** DIRECTIONS FOR THIS TASK **
Repeat all of the data precisely.

** GIVEN ENTRIES **
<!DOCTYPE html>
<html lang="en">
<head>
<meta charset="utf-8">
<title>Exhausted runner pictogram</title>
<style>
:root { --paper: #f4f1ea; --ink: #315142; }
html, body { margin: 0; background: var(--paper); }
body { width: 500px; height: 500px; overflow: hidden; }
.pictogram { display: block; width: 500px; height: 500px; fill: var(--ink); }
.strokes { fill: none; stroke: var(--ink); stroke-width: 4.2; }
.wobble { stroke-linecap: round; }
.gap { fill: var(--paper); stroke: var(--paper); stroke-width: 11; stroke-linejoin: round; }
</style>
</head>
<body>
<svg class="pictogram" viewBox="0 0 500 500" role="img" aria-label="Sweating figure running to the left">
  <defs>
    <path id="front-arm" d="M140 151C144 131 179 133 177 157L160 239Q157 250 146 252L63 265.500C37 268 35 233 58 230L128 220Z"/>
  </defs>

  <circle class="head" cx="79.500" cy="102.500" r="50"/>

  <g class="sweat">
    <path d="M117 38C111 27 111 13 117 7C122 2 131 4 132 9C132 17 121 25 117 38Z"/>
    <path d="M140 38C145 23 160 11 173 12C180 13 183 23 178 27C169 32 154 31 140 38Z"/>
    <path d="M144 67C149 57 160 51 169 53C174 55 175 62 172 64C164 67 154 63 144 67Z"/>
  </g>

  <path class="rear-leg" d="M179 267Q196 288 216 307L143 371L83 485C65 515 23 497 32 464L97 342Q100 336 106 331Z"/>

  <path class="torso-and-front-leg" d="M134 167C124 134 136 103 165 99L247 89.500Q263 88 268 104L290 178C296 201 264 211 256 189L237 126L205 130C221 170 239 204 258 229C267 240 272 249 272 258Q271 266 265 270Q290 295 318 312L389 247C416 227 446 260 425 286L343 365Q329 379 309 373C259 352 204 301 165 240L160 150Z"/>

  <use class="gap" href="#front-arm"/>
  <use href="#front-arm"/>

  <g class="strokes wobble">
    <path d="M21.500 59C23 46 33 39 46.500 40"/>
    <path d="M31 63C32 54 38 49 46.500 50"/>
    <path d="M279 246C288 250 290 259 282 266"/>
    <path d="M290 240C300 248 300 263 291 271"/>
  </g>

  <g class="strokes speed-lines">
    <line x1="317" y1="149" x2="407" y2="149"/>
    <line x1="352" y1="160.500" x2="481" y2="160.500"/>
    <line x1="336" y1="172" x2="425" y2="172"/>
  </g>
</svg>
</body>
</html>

** RESULT OF THIS EXERCISE **
<!DOCTYPE html>
<html lang="en">
<head>
<meta charset="utf-8">
<title>Exhausted runner pictogram</title>
<style>
:root { --paper: #f4f1ea; --ink: #315142; }
html, body { margin: 0; background: var(--paper); }
body { width: 500px; height: 500px; overflow: hidden; }
.pictogram { display: block; width: 500px; height: 500px; fill: var(--ink); }
.strokes { fill: none; stroke: var(--ink); stroke-width: 4.2; }
.wobble { stroke-linecap: round; }
.gap { fill: var(--paper); stroke: var(--paper); stroke-width: 11; stroke-linejoin: round; }
</style>
</head>
<body>
<svg class="pictogram" viewBox="0 0 500 500" role="img" aria-label="Sweating figure running to the left">
  <defs>
    <path id="front-arm" d="M140 151C144 131 179 133 177 157L160 239Q157 250 146 252L63 265.500C37 268 35 233 58 230L128 220Z"/>
  </defs>

  <circle class="head" cx="79.500" cy="102.500" r="50"/>

  <g class="sweat">
    <path d="M117 38C111 27 111 13 117 7C122 2 131 4 132 9C132 17 121 25 117 38Z"/>
    <path d="M140 38C145 23 160 11 173 12C180 13 183 23 178 27C169 32 154 31 140 38Z"/>
    <path d="M144 67C149 57 160 51 169 53C174 55 175 62 172 64C164 67 154 63 144 67Z"/>
  </g>

  <path class="rear-leg" d="M179 267Q196 288 216 307L143 371L83 485C65 515 23 497 32 464L97 342Q100 336 106 331Z"/>

  <path class="torso-and-front-leg" d="M134 167C124 134 136 103 165 99L247 89.500Q263 88 268 104L290 178C296 201 264 211 256 189L237 126L205 130C221 170 239 204 258 229C267 240 272 249 272 258Q271 266 265 270Q290 295 318 312L389 247C416 227 446 260 425 286L343 365Q329 379 309 373C259 352 204 301 165 240L160 150Z"/>

  <use class="gap" href="#front-arm"/>
  <use href="#front-arm"/>

  <g class="strokes wobble">
    <path d="M21.500 59C23 46 33 39 46.500 40"/>
    <path d="M31 63C32 54 38 49 46.500 50"/>
    <path d="M279 246C288 250 290 259 282 266"/>
    <path d="M290 240C300 248 300 263 291 271"/>
  </g>

  <g class="strokes speed-lines">
    <line x1="317" y1="149" x2="407" y2="149"/>
    <line x1="352" y1="160.500" x2="481" y2="160.500"/>
    <line x1="336" y1="172" x2="425" y2="172"/>
  </g>
</svg>
</body>
</html>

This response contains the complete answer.